  • Athena4

    Eh… you monotheists can have your portrayal of one God all you want. I’m enjoying Kevin McKidd as Poseidon, and Melina Kanakarides as my namesake in “Percy Jackson and the Lightning Thief”. I can’t wait for the remake of “Clash of the Titans” to come out, either!

  • wildfyre99

    Oh to what heights the flights of fantasy by religiously deluded minds can soar…You need to come back down to earth Prof. Plate. The lack of air up there has addled your brain.

  • spidermean2

    Reading comprehension deficiency and wilful ignorance are common among atheists.Self-replication is a solid proof that a super-intelligent God exist. Only a crazy person can dispute this. It’s sad coz atheists will pay a heavy price for their stupidity.

  • blasmaic

    I liked Pocahantas better than Avatar.

  • Utahreb

    According to some of our so-called “Christian” leaders, hurricane Katrina, the earthquake in Haiti and other natural disasters are punishment from their God. Guess that makes their God a mass murderer!

  • johng1

    God wins the best fantasy subject of all time.

  • spidermean2

    I’ve seen many flowers and none can be said as ugly. They are all pretty. How can something without eyes and brain able to critique itself make such a visual masterpiece without a highly intelligent being behind it?Prove me wrong in my assertion that you guys are no match with my analytical thinking skills.That question is ORIGINAL coming from a true thinking engineer.

  • spidermean2

    From a crawling worm (caterpillar) eating leaves into a graceful flying pretty butterfly eating nectar. The science of metamorphosis. It’s is an engineering marvel which can’t be duplicated by any scientist or engineer even in theoretical methods like computer simulations. How then can butterflies metamorphose without a highly intelligent being behind it?Prove me wrong in my assertion that you guys are no match with my analytical thinking skills. That question is ORIGINAL coming from a true thinking engineer.

  • spidermean2

    There are many fragrant flowers. They have no smelling capability and no brain to critique their smell. Yet they are perfectly plesant to smell. The chemical process is not that easy coz if it is, then people could easily make perfumes from soil and water plus the sun. How is it possible that they can be makers of fragrant scents without a highly intelligent being behind it? Prove me wrong in my assertion that you guys are no match with my analytical thinking skills. That question is ORIGINAL coming from a true thinking engineer.

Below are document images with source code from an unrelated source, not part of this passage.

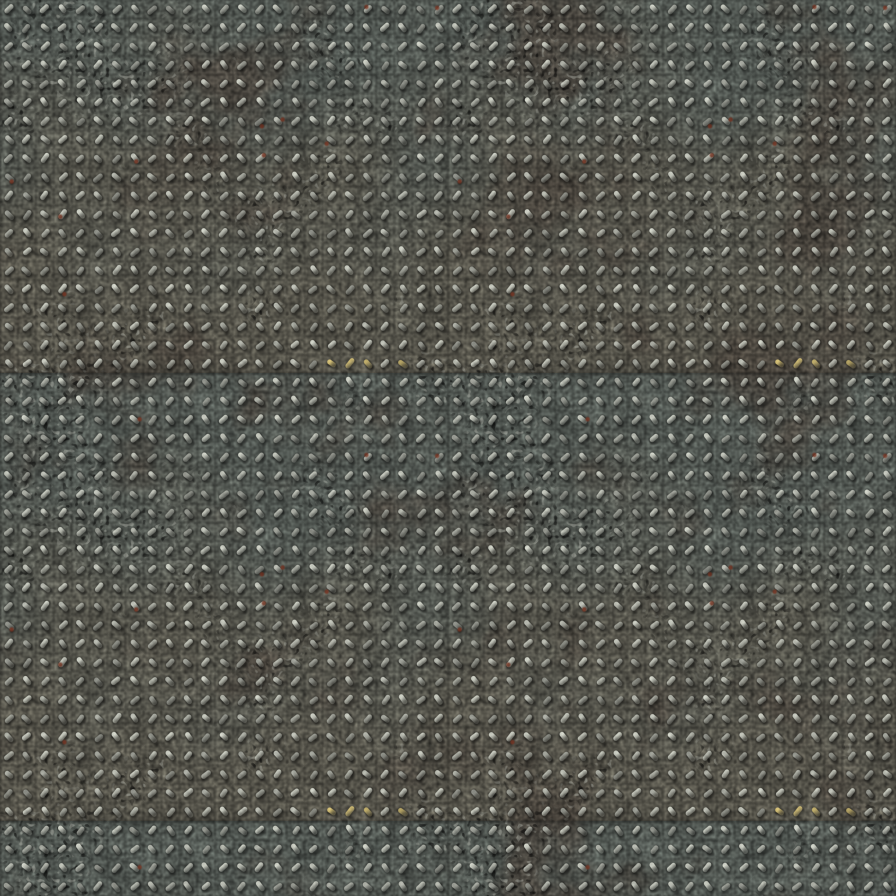
A Shadertoy shader for this texture:

```glsl
// Worn steel tread plate: 2 x 2 panels, each with 25 x 24 raised lugs in alternating diagonals.

const vec2 PANELS = vec2(2.0);
const vec2 LUGS = vec2(25.0, 24.0);   // lugs per panel
const float SEAM_ROW = 4.0;           // the horizontal joint lies below this row

const vec3 OLIVE = vec3(0.355, 0.347, 0.308);
const vec3 SLATE = vec3(0.335, 0.360, 0.340);
const vec3 BROWN = vec3(0.295, 0.268, 0.238);
const vec3 STEEL = vec3(0.75, 0.76, 0.72);
const vec3 RUST = vec3(0.46, 0.20, 0.13);
const vec3 YELLOW = vec3(0.78, 0.69, 0.38);

// Integer hash giving two values from 0 to 1
vec2 hash2(vec2 p) {
    uvec2 q = uvec2(ivec2(p)) * 1664525u + 12345u;
    for (int i = 0; i < 2; i++) {
        q.x += q.y * 1664525u;
        q.y += q.x * 1664525u;
        q ^= q >> 16u;
    }
    return vec2(q & 0xffffu) / 65535.0;
}

float cornerSlope(vec2 corner, vec2 offset, float period, float seed) {
    float angle = 6.28318 * hash2(mod(corner, period) + seed * 517.0).x;
    return dot(vec2(cos(angle), sin(angle)), offset);
}

// Gradient noise that wraps after a whole number of cells
float noise(vec2 p, float period, float seed) {
    p *= period;
    vec2 i = floor(p), f = p - i;
    vec2 u = f * f * f * (f * (f * 6.0 - 15.0) + 10.0);
    vec2 e = vec2(1.0, 0.0);
    float low = mix(cornerSlope(i, f, period, seed),
                    cornerSlope(i + e.xy, f - e.xy, period, seed), u.x);
    float high = mix(cornerSlope(i + e.yx, f - e.yx, period, seed),
                     cornerSlope(i + e.xx, f - e.xx, period, seed), u.x);
    return mix(low, high, u.y);
}

float fbm(vec2 p, float period, float seed) {
    float sum = 0.0, amplitude = 1.0;
    for (int i = 0; i < 4; i++) {
        sum += amplitude * noise(p, period, seed + float(i));
        period *= 2.0;
        amplitude *= 0.6;
    }
    return sum;
}

float capsule(vec2 p, vec2 axis, float halfLength, float radius) {
    float along = clamp(dot(p, axis), -halfLength, halfLength);
    return length(p - axis * along) - radius;
}

// Soft line around whole-number coordinates
float gridLine(float x, float width) {
    return 1.0 - smoothstep(0.0, width, abs(fract(x + 0.5) - 0.5));
}

// Bare plate: stains, grain and chipped patches
vec3 plate(vec2 uv, vec2 tile) {
    float aboveSeam = fract(tile.y - SEAM_ROW / LUGS.y);
    vec3 col = mix(OLIVE, SLATE, smoothstep(0.1, 0.9, aboveSeam + 0.4 * noise(tile, 4.0, 1.0)));
    float stain = fbm(uv, 4.0, 2.0) + 0.5 * fbm(tile, 5.0, 7.0);
    col = mix(col, BROWN, 0.75 * smoothstep(0.0, 0.7, stain));
    col *= 1.0 + 0.18 * fbm(tile, 14.0, 12.0);
    col *= 1.0 + 0.42 * noise(tile, 110.0, 17.0) + 0.26 * noise(tile, 61.0, 18.0);

    float worn = smoothstep(0.0, 0.45, fbm(tile, 3.0, 20.0));
    float chip = noise(tile, 73.0, 25.0);
    col = mix(col, STEEL, 0.45 * worn * smoothstep(0.22, 0.5, chip));
    return col * (1.0 - 0.55 * worn * smoothstep(0.2, 0.5, -chip));
}

// Raised lug with its dark rim, cast shadow and lit upper left side
vec3 addLug(vec3 col, vec2 cell, vec2 p, float blur) {
    vec2 shift = hash2(cell + 31.0), vary = hash2(cell + 97.0);
    p -= (shift - 0.5) * 0.09;
    float side = mod(cell.x + cell.y, 2.0) * 2.0 - 1.0;
    float angle = side * 0.785 + (vary.x - 0.5) * 0.35;
    vec2 axis = vec2(cos(angle), sin(angle));
    float halfLength = mix(0.12, 0.18, vary.y);

    float shadow = capsule(p - vec2(0.07, -0.10), axis, halfLength, 0.13);
    col *= 1.0 - 0.38 * (1.0 - smoothstep(-0.05, 0.15, shadow));

    float d = capsule(p, axis, halfLength, 0.135);
    col *= 1.0 - 0.14 * (1.0 - smoothstep(0.0, 0.13, d));

    float painted = step(abs(cell.x - 18.0), 4.0) * step(abs(cell.y - SEAM_ROW), 0.1) * step(0.3, shift.x);
    vec3 metal = mix(STEEL, YELLOW, 0.85 * painted);
    float light = smoothstep(-0.22, 0.16, dot(p, vec2(-0.6, 0.8)));
    float polish = mix(0.75, 1.12, shift.y);
    vec3 top = mix(col * 1.15, metal * polish, 0.22 + 0.73 * light);
    return mix(col, top, 1.0 - smoothstep(-blur, blur, d));
}

void mainImage(out vec4 fragColor, in vec2 fragCoord) {
    vec2 uv = fragCoord / iResolution.xy;
    vec2 tile = fract(uv * PANELS);
    vec2 grid = tile * LUGS;
    vec2 cell = floor(grid), p = fract(grid) - 0.5;
    float blur = max(0.04, 0.7 * PANELS.y * LUGS.y / iResolution.y);

    vec3 col = plate(uv, tile);

    // Grime between lugs and along the panel joints
    col *= 1.0 - 0.13 * max(gridLine(grid.x, 0.14), gridLine(grid.y, 0.14));
    col *= 1.0 - 0.22 * gridLine(tile.y - SEAM_ROW / LUGS.y, 0.009);
    col *= 1.0 - 0.12 * gridLine(tile.x, 0.008);

    col = addLug(col, cell, p, blur);

    // Rare rust flecks
    vec2 chance = hash2(cell + 211.0);
    float fleck = length(p - (hash2(cell + 307.0) - 0.5) * 0.6);
    col = mix(col, RUST, 0.8 * step(0.982, chance.x) * (1.0 - smoothstep(0.05, 0.18, fleck)));

    col *= 1.0 + 0.12 * noise(tile, 127.0, 40.0);
    fragColor = vec4(clamp(col, 0.0, 1.0), 1.0);
}
```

  • johng1

    spidermean2 – worst sequel evah!

  • spidermean2

    I don’t expect atheists to answer my questions coz as the Bible said :”The FOOL hath said in his heart that there is no God.”Fools always have no answer to scientific questions.Sad because you guys will pay a heavy price for your stupidity. The highly Intelligent Being has something stored for you.

  • TotalRecall

    What is this f-king drivel?!? You act as if these movies are showing something new! Most of these movies are the same old trite story over and over. And you want to make meaning to their BS movies! The meaning is they want your f-king MONEY!!! And these celebrities want your f-king attention and admiration! Whoever got this a-hole, Brent Plate, to write this crap doesn’t know the meaning of “faith”.

  • frluke

    It’s just movies people, get over it.

  • bigbrother1

    I really hope that the library system Spidermean uses to post his deranged rants from eventually bars him. It might. One suspects his concept of hygiene is as repulsive as his concept of “God.”And he’s pretty much hijacked any chance at meaningful discussion of anything having to do with faith, religion or the Divine. Anyone who wants to try has to step around the numerous verbal turds that Spidermean drops every two or three posts. Such a shame.